Task to carry out:
Here is the listing. Report each line in it that contains the string "height".

Working data:
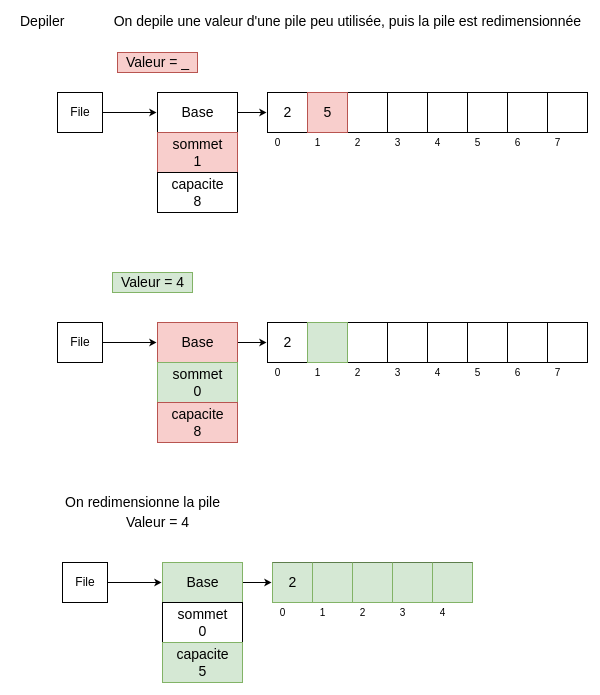
<!DOCTYPE html>
<html lang="fr">
<head>
<meta charset="utf-8">
<title>Depiler</title>
<style>
:root {
  --ink: #000;
  --paper: #fff;
  --red-fill: #f8cecc;
  --red-line: #b85450;
  --green-fill: #d5e8d4;
  --green-line: #82b366;
  --green-edge: #5d7d4c;
}
* { box-sizing: border-box; margin: 0; padding: 0; }
body {
  position: relative;
  width: 600px;
  height: 695px;
  overflow: hidden;
  background: var(--paper);
  color: var(--ink);
  font: 14px/17px "Liberation Sans", Arial, sans-serif;
}
.header {
  position: absolute;
  left: 20px;
  top: 13px;
  width: 561px;
  display: flex;
  justify-content: space-between;
  white-space: nowrap;
}
h1, h2 { font-size: 14px; font-weight: 400; }
.value {
  position: absolute;
  width: 81px;
  height: 21px;
  line-height: 19px;
  border: 1px solid;
  text-align: center;
  white-space: nowrap;
}
.value span { color: var(--ink); }
.value-before { left: 117px; top: 52px; }
.value-after { left: 112px; top: 272px; }
.resize-note {
  position: absolute;
  left: 42px;
  top: 492px;
  width: 201px;
  line-height: 20px;
  text-align: center;
}
.resize-note p { padding-left: 30px; }

.stage { position: absolute; width: 531px; height: 121px; }
.stage-before { left: 57px; top: 92px; }
.stage-popped { left: 57px; top: 322px; }
.stage-resized { left: 62px; top: 562px; }
.box {
  display: flex;
  flex-direction: column;
  align-items: center;
  justify-content: center;
  height: 41px;
  border: 1px solid var(--ink);
  background: var(--paper);
}
.file { position: absolute; left: 0; top: 0; width: 46px; font-size: 12px; }
.record { position: absolute; left: 100px; top: 0; width: 81px; }
.record .box + .box { margin-top: -1px; }
.record .box { position: relative; }
.cells { position: absolute; left: 210px; top: 0; display: flex; }
.cells .box { position: relative; width: 41px; }
.cells .box + .box { margin-left: -1px; }
.cells .red, .cells .green { z-index: 1; }
.indexes {
  position: absolute;
  left: 210px;
  top: 44px;
  display: flex;
  gap: 19px;
  list-style: none;
  font-size: 10px;
  line-height: 13px;
}
.indexes li { width: 21px; text-align: center; }
.red { background: var(--red-fill); border-color: var(--red-line); }
.green { background: var(--green-fill); border-color: var(--green-line); }
.stage-resized .cells .box { border-top-color: var(--green-edge); }
.arrows { position: absolute; left: 0; top: 0; }
</style>
</head>
<body>
<svg width="0" height="0" style="position:absolute" aria-hidden="true">
  <defs>
    <g id="pointers">
      <path d="M46 20.5H94M181 20.5H204" stroke="#000"/>
      <path id="head" d="M99.5 20.5L92 24.5L94 20.5L92 16.5Z"/>
      <use href="#head" x="110"/>
    </g>
  </defs>
</svg>

<header class="header">
  <h1>Depiler</h1>
  <p>On depile une valeur d'une pile peu utilisée, puis la pile est redimensionnée</p>
</header>

<p class="value value-before red"><span>Valeur = _</span></p>
<section class="stage stage-before">
  <div class="box file">File</div>
  <div class="record">
    <div class="box">Base</div>
    <div class="box red"><span>sommet</span><span>1</span></div>
    <div class="box"><span>capacite</span><span>8</span></div>
  </div>
  <div class="cells">
    <div class="box">2</div><div class="box red">5</div><div class="box"></div><div class="box"></div>
    <div class="box"></div><div class="box"></div><div class="box"></div><div class="box"></div>
  </div>
  <ol class="indexes"><li>0</li><li>1</li><li>2</li><li>3</li><li>4</li><li>5</li><li>6</li><li>7</li></ol>
  <svg class="arrows" width="211" height="41" aria-hidden="true"><use href="#pointers"/></svg>
</section>

<p class="value value-after green"><span>Valeur = 4</span></p>
<section class="stage stage-popped">
  <div class="box file">File</div>
  <div class="record">
    <div class="box red">Base</div>
    <div class="box green"><span>sommet</span><span>0</span></div>
    <div class="box red"><span>capacite</span><span>8</span></div>
  </div>
  <div class="cells">
    <div class="box">2</div><div class="box green"></div><div class="box"></div><div class="box"></div>
    <div class="box"></div><div class="box"></div><div class="box"></div><div class="box"></div>
  </div>
  <ol class="indexes"><li>0</li><li>1</li><li>2</li><li>3</li><li>4</li><li>5</li><li>6</li><li>7</li></ol>
  <svg class="arrows" width="211" height="41" aria-hidden="true"><use href="#pointers"/></svg>
</section>

<div class="resize-note">
  <h2>On redimensionne la pile</h2>
  <p>Valeur = 4</p>
</div>
<section class="stage stage-resized">
  <div class="box file">File</div>
  <div class="record">
    <div class="box green">Base</div>
    <div class="box"><span>sommet</span><span>0</span></div>
    <div class="box green"><span>capacite</span><span>5</span></div>
  </div>
  <div class="cells">
    <div class="box green">2</div><div class="box green"></div><div class="box green"></div><div class="box green"></div><div class="box green"></div>
  </div>
  <ol class="indexes"><li>0</li><li>1</li><li>2</li><li>3</li><li>4</li></ol>
  <svg class="arrows" width="211" height="41" aria-hidden="true"><use href="#pointers"/></svg>
</section>
</body>
</html>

Response:
  height: 695px;
  height: 21px;
  line-height: 19px;
  line-height: 20px;
.stage { position: absolute; width: 531px; height: 121px; }
  height: 41px;
  line-height: 13px;
<svg width="0" height="0" style="position:absolute" aria-hidden="true">
  <svg class="arrows" width="211" height="41" aria-hidden="true"><use href="#pointers"/></svg>
  <svg class="arrows" width="211" height="41" aria-hidden="true"><use href="#pointers"/></svg>
  <svg class="arrows" width="211" height="41" aria-hidden="true"><use href="#pointers"/></svg>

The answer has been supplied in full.